It is very competitive to get research published in top journals, but publication is vital to academic careers. As well as ensuring papers meet the journal’s requirements for both content and format in the initial submission, the review process is also important for authors.
Journals send submissions to reviewers with expertise in the field, and the reviewers comment on how to improve the quality and publishability of the paper. The review process can take time, as journals receive many submissions and many reviewers work voluntarily. There may be several rounds of review over months and often years.
Some tips to consider when resubmitting a paper and responding to reviewers:
- Be polite and respectful. Politeness goes a long way, especially if disagreeing with a reviewer’s comment.
- Make clear what has changed in the revised paper.
- If you disagree with a comment, make clear what has NOT changed, and why not.
- Paste in any revised text from the revised paper to the response to make it easy for the journal editor to see the changes.
- Include references to page or line numbers of revised text in the revised paper.
- Be clear whether referring to the original or a revised version of the paper.
- Less is more: explain the reasons for your response succinctly.
It can be frustrating for authors to receive reviewer comments which suggest taking the paper in a different direction or with a different emphasis or which require extensive re-analysis or even new data. Reviewers may also not agree with each other and may make conflicting suggestions. Authors do not have to agree with all comments, but do need to justify and explain their decisions.
If a reviewer has commented on the language or the need for editing in a paper, authors should ensure the response to the reviewers is also well written and edited.
As well as editing papers for initial submission, academic editors can also edit response letters to the journal editor and reviewers. Editors can check whether all the comments have been appropriately addressed and check the response has an appropriate tone. This can save time in the review process and enhance the likelihood of publication.
See my related blogs on writing papers:
- How to meet journal requirements when writing a paper

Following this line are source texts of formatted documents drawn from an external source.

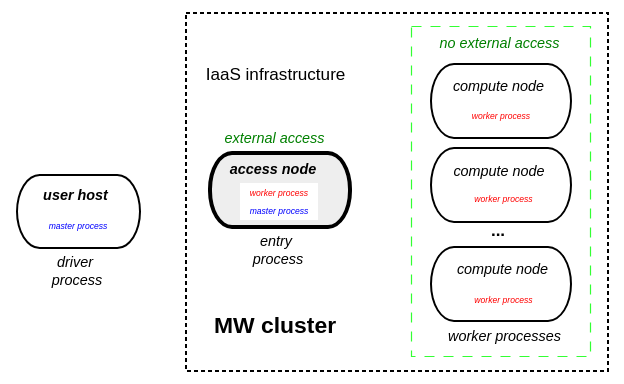
<!DOCTYPE html>
<html lang="en">
<head>
<meta charset="utf-8">
<title>MW cluster</title>
<style>
:root {
  --ink: #000;
  --paper: #fff;
  --access-fill: #eee;
  --worker: #f00;
  --master: #00f;
  --note: #008000;
  --zone: #3f3;
}
* { box-sizing: border-box; margin: 0; }
body { background: var(--paper); overflow: hidden; }
.diagram {
  position: relative;
  width: 624px;
  height: 384px;
  overflow: hidden;
  color: var(--ink);
  font: italic 14.4px/18px "Liberation Sans", Arial, sans-serif;
}
.boundaries { position: absolute; inset: 0; fill: none; }
.cluster-edge { stroke: var(--ink); stroke-width: 2; stroke-dasharray: 4 3; }
.zone-edge { stroke: var(--zone); stroke-width: 1.2; stroke-dasharray: 10 9; }

.label, .node {
  position: absolute;
  left: var(--x);
  top: var(--y);
}
.label {
  transform: translateX(-50%);
  white-space: nowrap;
  text-align: center;
  font-weight: inherit;
  font-size: inherit;
}
.node {
  width: 142px;
  height: 76px;
  border: 2px solid var(--ink);
  border-radius: 24px / 38px;
}
.user-host { width: 125px; height: 75px; }
.access-node { width: 144px; height: 78px; border-width: 4px; background: var(--access-fill); }
.name { font-weight: bold; }
.process { font-size: 8.6px; line-height: 12px; }
.worker { color: var(--worker); }
.master { color: var(--master); }
.note { color: var(--note); }
.process-list {
  position: absolute;
  left: 28px;
  top: 28px;
  width: 78px;
  height: 37px;
  padding: 4px 0 3px;
  display: flex;
  flex-direction: column;
  justify-content: space-between;
  align-items: center;
  background: var(--paper);
  white-space: nowrap;
}
.infrastructure { font-style: normal; font-size: 17.1px; line-height: 20px; }
.cluster-title { font-style: normal; font-weight: bold; font-size: 22.9px; line-height: 26px; }
.more { font-style: normal; font-weight: bold; font-size: 17px; }
</style>
</head>
<body>
<main class="diagram">
  <svg class="boundaries" width="624" height="384" viewBox="0 0 624 384" aria-hidden="true">
    <rect class="cluster-edge" x="186" y="13" width="422" height="358"/>
    <rect class="zone-edge" x="411.5" y="26.5" width="179" height="330"/>
  </svg>

  <section class="node user-host" style="--x:16px;--y:174px">
    <h2 class="label name" style="--x:57.5px;--y:10px">user host</h2>
    <p class="label process master" style="--x:60px;--y:44px">master process</p>
  </section>
  <p class="label" style="--x:75px;--y:253px">driver<br>&nbsp;process</p>

  <p class="label infrastructure" style="--x:275.5px;--y:65px">IaaS infrastructure</p>
  <p class="label note" style="--x:274.5px;--y:129px">external access</p>
  <section class="node access-node" style="--x:208px;--y:151px">
    <h2 class="label name" style="--x:61px;--y:5px">access node</h2>
    <div class="process-list process">
      <span class="worker">worker process</span>
      <span class="master">master process</span>
    </div>
  </section>
  <p class="label" style="--x:276px;--y:232px">entry<br>&nbsp;process</p>
  <h1 class="label cluster-title" style="--x:275px;--y:312px">MW cluster</h1>

  <p class="label note" style="--x:499.5px;--y:34px">no external access</p>
  <section class="node" style="--x:430px;--y:63px">
    <h2 class="label" style="--x:66.5px;--y:12px;font-weight:normal">compute node</h2>
    <p class="label process worker" style="--x:69px;--y:45px">worker process</p>
  </section>
  <section class="node" style="--x:430px;--y:147px">
    <h2 class="label" style="--x:67px;--y:13px;font-weight:normal">compute node</h2>
    <p class="label process worker" style="--x:71.5px;--y:44px">worker process</p>
  </section>
  <p class="label more" style="--x:498px;--y:222px">...</p>
  <section class="node" style="--x:430px;--y:246px">
    <h2 class="label" style="--x:70.5px;--y:12px;font-weight:normal">compute node</h2>
    <p class="label process worker" style="--x:71.5px;--y:46px">worker process</p>
  </section>
  <p class="label" style="--x:504.5px;--y:327px">worker processes</p>
</main>
</body>
</html>
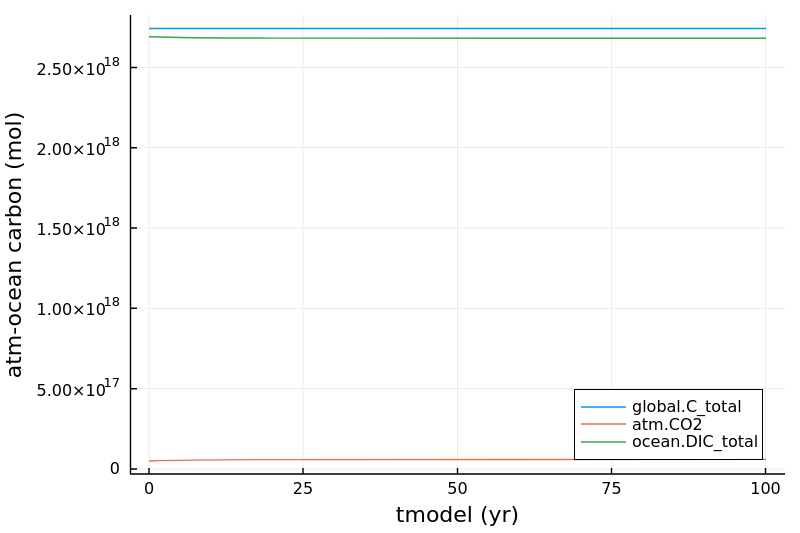
<!DOCTYPE html>
<html lang="en">
<head>
<meta charset="utf-8">
<title>Atmosphere-ocean carbon over model time</title>
<style>
:root {
  --paper: #ffffff;
  --ink: #000000;
  --grid: #ececec;
  --global: #009af9;
  --atm: #e36f47;
  --ocean: #3da44d;
}
* { box-sizing: border-box; margin: 0; padding: 0; }
html, body { width: 800px; height: 533px; overflow: hidden; background: var(--paper); }
.chart {
  position: relative; width: 800px; height: 533px; overflow: hidden;
  color: var(--ink); font: 16px/20px "DejaVu Sans", sans-serif; white-space: nowrap;
}
.plot { position: absolute; inset: 0; display: block; }
.grid { stroke: var(--grid); stroke-width: 1; }
.axis { fill: none; stroke: var(--ink); stroke-width: 1.4; }
.series { fill: none; stroke-width: 1.4; }
.global { stroke: var(--global); }
.atm { stroke: var(--atm); }
.ocean { stroke: var(--ocean); }

.tick { position: absolute; }
.x-tick { top: 479px; transform: translateX(-50%); }
.y-tick { right: 680px; display: flex; }
.exponent { font-size: 13px; margin: -8px 0 0 -2.4px; }

.axis-title { position: absolute; font-size: 22px; line-height: 28px; transform: translate(-50%, -50%); }
.x-title { left: 457.5px; top: 515px; }
.y-title { left: 14px; top: 244.5px; transform: translate(-50%, -50%) rotate(-90deg); }

.legend {
  position: absolute; left: 574px; top: 389px; width: 189px; height: 71px;
  display: flex; flex-direction: column; justify-content: center;
  padding-left: 6px; list-style: none;
  background: var(--paper); border: 1.4px solid var(--ink);
}
.legend li { display: flex; align-items: center; gap: 6px; height: 17.3px; }
.legend svg { flex: none; }
</style>
</head>
<body>
<main class="chart">
  <svg class="plot" width="800" height="533" viewBox="0 0 800 533" role="img" aria-label="Line chart of carbon in moles against model time in years">
    <path class="grid" d="M149 15V474M303 15V474M457.5 15V474M611.5 15V474M765.5 15V474"/>
    <path class="grid" d="M131 469H785M131 388.7H785M131 308.3H785M131 228H785M131 147.7H785M131 67.5H785"/>
    <path class="axis" d="M130.5 15V474.7M130 474H785"/>
    <path class="axis" d="M149 474V468M303 474V468M457.5 474V468M611.5 474V468M765.5 474V468"/>
    <path class="axis" d="M131 469H137M131 388.7H137M131 308.3H137M131 228H137M131 147.7H137M131 67.5H137"/>
    <path class="series global" d="M149 28.5H766"/>
    <path class="series atm" d="M149 461Q190 459.7 275 459.6L766 459.4"/>
    <path class="series ocean" d="M149 36.7Q190 38 275 38.1L766 38.3"/>
  </svg>

  <div class="tick y-tick" style="top:59.5px">2.50×10<span class="exponent">18</span></div>
  <div class="tick y-tick" style="top:139.8px">2.00×10<span class="exponent">18</span></div>
  <div class="tick y-tick" style="top:220px">1.50×10<span class="exponent">18</span></div>
  <div class="tick y-tick" style="top:300.3px">1.00×10<span class="exponent">18</span></div>
  <div class="tick y-tick" style="top:380.7px">5.00×10<span class="exponent">17</span></div>
  <div class="tick y-tick" style="top:459px">0</div>

  <div class="tick x-tick" style="left:149px">0</div>
  <div class="tick x-tick" style="left:303px">25</div>
  <div class="tick x-tick" style="left:457.5px">50</div>
  <div class="tick x-tick" style="left:611.5px">75</div>
  <div class="tick x-tick" style="left:765.5px">100</div>

  <div class="axis-title x-title">tmodel (yr)</div>
  <div class="axis-title y-title">atm-ocean carbon (mol)</div>

  <ul class="legend">
    <li><svg width="45" height="4" aria-hidden="true"><path class="series global" d="M0 2H45"/></svg>global.C_total</li>
    <li><svg width="45" height="4" aria-hidden="true"><path class="series atm" d="M0 2H45"/></svg>atm.CO2</li>
    <li><svg width="45" height="4" aria-hidden="true"><path class="series ocean" d="M0 2H45"/></svg>ocean.DIC_total</li>
  </ul>
</main>
</body>
</html>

- How to avoid a journal editor’s reject pile
- Academic publishing tips from Elsevier
See my related blog on feedback:
For advice on editing, please contact me on firstname.lastname@example.org